* WHAT THIS TASK INVOLVES
Give back the full set of entries that follows, exactly as written.

* DATA FOR REVIEW
- - - -
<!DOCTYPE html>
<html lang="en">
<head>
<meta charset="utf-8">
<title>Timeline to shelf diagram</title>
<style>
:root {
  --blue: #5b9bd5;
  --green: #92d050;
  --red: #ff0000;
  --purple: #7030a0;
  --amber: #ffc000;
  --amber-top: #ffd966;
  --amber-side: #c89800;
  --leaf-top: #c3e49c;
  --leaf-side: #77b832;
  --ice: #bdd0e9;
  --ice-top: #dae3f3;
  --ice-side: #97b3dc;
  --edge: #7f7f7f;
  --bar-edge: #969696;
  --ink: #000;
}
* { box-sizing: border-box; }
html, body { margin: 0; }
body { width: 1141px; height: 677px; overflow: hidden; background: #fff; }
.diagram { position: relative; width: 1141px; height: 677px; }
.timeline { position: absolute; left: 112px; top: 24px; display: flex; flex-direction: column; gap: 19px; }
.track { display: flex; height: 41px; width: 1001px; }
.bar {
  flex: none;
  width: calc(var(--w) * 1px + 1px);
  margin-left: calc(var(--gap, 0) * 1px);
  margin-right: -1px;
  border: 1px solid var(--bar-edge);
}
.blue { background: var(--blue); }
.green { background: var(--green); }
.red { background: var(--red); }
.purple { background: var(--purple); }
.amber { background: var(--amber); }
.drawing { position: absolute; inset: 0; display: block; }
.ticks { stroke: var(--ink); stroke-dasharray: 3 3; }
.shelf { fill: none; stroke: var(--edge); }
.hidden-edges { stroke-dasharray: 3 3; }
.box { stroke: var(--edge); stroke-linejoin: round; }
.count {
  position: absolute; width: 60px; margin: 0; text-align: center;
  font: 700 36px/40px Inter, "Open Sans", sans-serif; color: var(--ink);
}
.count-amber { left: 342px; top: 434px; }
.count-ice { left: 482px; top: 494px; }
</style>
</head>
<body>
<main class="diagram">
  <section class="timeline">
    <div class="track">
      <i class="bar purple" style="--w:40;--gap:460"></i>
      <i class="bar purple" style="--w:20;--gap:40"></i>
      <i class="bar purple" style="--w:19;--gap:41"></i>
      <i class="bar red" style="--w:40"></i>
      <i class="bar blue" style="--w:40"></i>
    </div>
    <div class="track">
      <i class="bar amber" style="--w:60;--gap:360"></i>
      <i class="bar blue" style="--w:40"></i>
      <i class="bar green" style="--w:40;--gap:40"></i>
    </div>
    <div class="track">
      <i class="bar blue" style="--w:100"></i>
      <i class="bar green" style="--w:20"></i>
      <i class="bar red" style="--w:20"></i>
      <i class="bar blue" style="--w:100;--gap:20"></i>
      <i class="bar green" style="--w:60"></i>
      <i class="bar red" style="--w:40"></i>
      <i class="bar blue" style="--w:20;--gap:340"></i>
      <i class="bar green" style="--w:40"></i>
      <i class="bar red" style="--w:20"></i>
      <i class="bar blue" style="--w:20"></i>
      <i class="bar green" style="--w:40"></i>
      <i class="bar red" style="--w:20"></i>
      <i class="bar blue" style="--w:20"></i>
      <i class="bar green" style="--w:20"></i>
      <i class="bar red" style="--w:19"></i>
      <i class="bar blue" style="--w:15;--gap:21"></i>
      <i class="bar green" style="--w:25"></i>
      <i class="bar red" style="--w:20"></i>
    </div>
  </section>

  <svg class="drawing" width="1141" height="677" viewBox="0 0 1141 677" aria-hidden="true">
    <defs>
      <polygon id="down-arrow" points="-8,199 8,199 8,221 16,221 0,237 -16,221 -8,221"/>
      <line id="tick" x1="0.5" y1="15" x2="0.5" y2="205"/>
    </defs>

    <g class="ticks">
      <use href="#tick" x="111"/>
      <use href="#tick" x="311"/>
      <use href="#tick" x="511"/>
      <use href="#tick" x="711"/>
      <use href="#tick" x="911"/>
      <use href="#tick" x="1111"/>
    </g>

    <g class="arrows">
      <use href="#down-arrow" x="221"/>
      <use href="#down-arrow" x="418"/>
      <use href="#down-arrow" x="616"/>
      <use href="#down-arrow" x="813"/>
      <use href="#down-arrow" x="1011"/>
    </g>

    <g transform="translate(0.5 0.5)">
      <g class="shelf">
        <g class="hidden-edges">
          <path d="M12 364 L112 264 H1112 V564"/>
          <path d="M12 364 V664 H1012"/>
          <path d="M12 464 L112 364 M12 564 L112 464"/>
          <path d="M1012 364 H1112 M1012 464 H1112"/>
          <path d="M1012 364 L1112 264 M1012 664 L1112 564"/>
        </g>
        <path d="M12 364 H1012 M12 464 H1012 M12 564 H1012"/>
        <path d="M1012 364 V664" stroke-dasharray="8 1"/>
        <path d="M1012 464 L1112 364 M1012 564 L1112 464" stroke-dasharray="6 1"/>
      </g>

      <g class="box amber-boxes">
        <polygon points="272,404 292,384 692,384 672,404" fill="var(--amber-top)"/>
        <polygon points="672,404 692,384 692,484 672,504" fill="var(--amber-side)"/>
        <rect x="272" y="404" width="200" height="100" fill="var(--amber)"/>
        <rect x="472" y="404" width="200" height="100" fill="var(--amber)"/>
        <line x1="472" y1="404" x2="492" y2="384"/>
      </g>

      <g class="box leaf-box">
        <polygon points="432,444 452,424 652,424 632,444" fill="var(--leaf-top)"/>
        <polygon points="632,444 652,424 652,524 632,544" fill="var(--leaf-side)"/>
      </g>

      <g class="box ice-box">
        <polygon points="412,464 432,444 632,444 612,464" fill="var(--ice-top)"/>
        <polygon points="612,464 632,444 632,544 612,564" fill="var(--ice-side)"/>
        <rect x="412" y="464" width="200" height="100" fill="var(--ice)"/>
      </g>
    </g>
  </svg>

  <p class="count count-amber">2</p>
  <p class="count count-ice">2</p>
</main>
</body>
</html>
- - - -
* WRITTEN RESPONSE
<!DOCTYPE html>
<html lang="en">
<head>
<meta charset="utf-8">
<title>Timeline to shelf diagram</title>
<style>
:root {
  --blue: #5b9bd5;
  --green: #92d050;
  --red: #ff0000;
  --purple: #7030a0;
  --amber: #ffc000;
  --amber-top: #ffd966;
  --amber-side: #c89800;
  --leaf-top: #c3e49c;
  --leaf-side: #77b832;
  --ice: #bdd0e9;
  --ice-top: #dae3f3;
  --ice-side: #97b3dc;
  --edge: #7f7f7f;
  --bar-edge: #969696;
  --ink: #000;
}
* { box-sizing: border-box; }
html, body { margin: 0; }
body { width: 1141px; height: 677px; overflow: hidden; background: #fff; }
.diagram { position: relative; width: 1141px; height: 677px; }
.timeline { position: absolute; left: 112px; top: 24px; display: flex; flex-direction: column; gap: 19px; }
.track { display: flex; height: 41px; width: 1001px; }
.bar {
  flex: none;
  width: calc(var(--w) * 1px + 1px);
  margin-left: calc(var(--gap, 0) * 1px);
  margin-right: -1px;
  border: 1px solid var(--bar-edge);
}
.blue { background: var(--blue); }
.green { background: var(--green); }
.red { background: var(--red); }
.purple { background: var(--purple); }
.amber { background: var(--amber); }
.drawing { position: absolute; inset: 0; display: block; }
.ticks { stroke: var(--ink); stroke-dasharray: 3 3; }
.shelf { fill: none; stroke: var(--edge); }
.hidden-edges { stroke-dasharray: 3 3; }
.box { stroke: var(--edge); stroke-linejoin: round; }
.count {
  position: absolute; width: 60px; margin: 0; text-align: center;
  font: 700 36px/40px Inter, "Open Sans", sans-serif; color: var(--ink);
}
.count-amber { left: 342px; top: 434px; }
.count-ice { left: 482px; top: 494px; }
</style>
</head>
<body>
<main class="diagram">
  <section class="timeline">
    <div class="track">
      <i class="bar purple" style="--w:40;--gap:460"></i>
      <i class="bar purple" style="--w:20;--gap:40"></i>
      <i class="bar purple" style="--w:19;--gap:41"></i>
      <i class="bar red" style="--w:40"></i>
      <i class="bar blue" style="--w:40"></i>
    </div>
    <div class="track">
      <i class="bar amber" style="--w:60;--gap:360"></i>
      <i class="bar blue" style="--w:40"></i>
      <i class="bar green" style="--w:40;--gap:40"></i>
    </div>
    <div class="track">
      <i class="bar blue" style="--w:100"></i>
      <i class="bar green" style="--w:20"></i>
      <i class="bar red" style="--w:20"></i>
      <i class="bar blue" style="--w:100;--gap:20"></i>
      <i class="bar green" style="--w:60"></i>
      <i class="bar red" style="--w:40"></i>
      <i class="bar blue" style="--w:20;--gap:340"></i>
      <i class="bar green" style="--w:40"></i>
      <i class="bar red" style="--w:20"></i>
      <i class="bar blue" style="--w:20"></i>
      <i class="bar green" style="--w:40"></i>
      <i class="bar red" style="--w:20"></i>
      <i class="bar blue" style="--w:20"></i>
      <i class="bar green" style="--w:20"></i>
      <i class="bar red" style="--w:19"></i>
      <i class="bar blue" style="--w:15;--gap:21"></i>
      <i class="bar green" style="--w:25"></i>
      <i class="bar red" style="--w:20"></i>
    </div>
  </section>

  <svg class="drawing" width="1141" height="677" viewBox="0 0 1141 677" aria-hidden="true">
    <defs>
      <polygon id="down-arrow" points="-8,199 8,199 8,221 16,221 0,237 -16,221 -8,221"/>
      <line id="tick" x1="0.5" y1="15" x2="0.5" y2="205"/>
    </defs>

    <g class="ticks">
      <use href="#tick" x="111"/>
      <use href="#tick" x="311"/>
      <use href="#tick" x="511"/>
      <use href="#tick" x="711"/>
      <use href="#tick" x="911"/>
      <use href="#tick" x="1111"/>
    </g>

    <g class="arrows">
      <use href="#down-arrow" x="221"/>
      <use href="#down-arrow" x="418"/>
      <use href="#down-arrow" x="616"/>
      <use href="#down-arrow" x="813"/>
      <use href="#down-arrow" x="1011"/>
    </g>

    <g transform="translate(0.5 0.5)">
      <g class="shelf">
        <g class="hidden-edges">
          <path d="M12 364 L112 264 H1112 V564"/>
          <path d="M12 364 V664 H1012"/>
          <path d="M12 464 L112 364 M12 564 L112 464"/>
          <path d="M1012 364 H1112 M1012 464 H1112"/>
          <path d="M1012 364 L1112 264 M1012 664 L1112 564"/>
        </g>
        <path d="M12 364 H1012 M12 464 H1012 M12 564 H1012"/>
        <path d="M1012 364 V664" stroke-dasharray="8 1"/>
        <path d="M1012 464 L1112 364 M1012 564 L1112 464" stroke-dasharray="6 1"/>
      </g>

      <g class="box amber-boxes">
        <polygon points="272,404 292,384 692,384 672,404" fill="var(--amber-top)"/>
        <polygon points="672,404 692,384 692,484 672,504" fill="var(--amber-side)"/>
        <rect x="272" y="404" width="200" height="100" fill="var(--amber)"/>
        <rect x="472" y="404" width="200" height="100" fill="var(--amber)"/>
        <line x1="472" y1="404" x2="492" y2="384"/>
      </g>

      <g class="box leaf-box">
        <polygon points="432,444 452,424 652,424 632,444" fill="var(--leaf-top)"/>
        <polygon points="632,444 652,424 652,524 632,544" fill="var(--leaf-side)"/>
      </g>

      <g class="box ice-box">
        <polygon points="412,464 432,444 632,444 612,464" fill="var(--ice-top)"/>
        <polygon points="612,464 632,444 632,544 612,564" fill="var(--ice-side)"/>
        <rect x="412" y="464" width="200" height="100" fill="var(--ice)"/>
      </g>
    </g>
  </svg>

  <p class="count count-amber">2</p>
  <p class="count count-ice">2</p>
</main>
</body>
</html>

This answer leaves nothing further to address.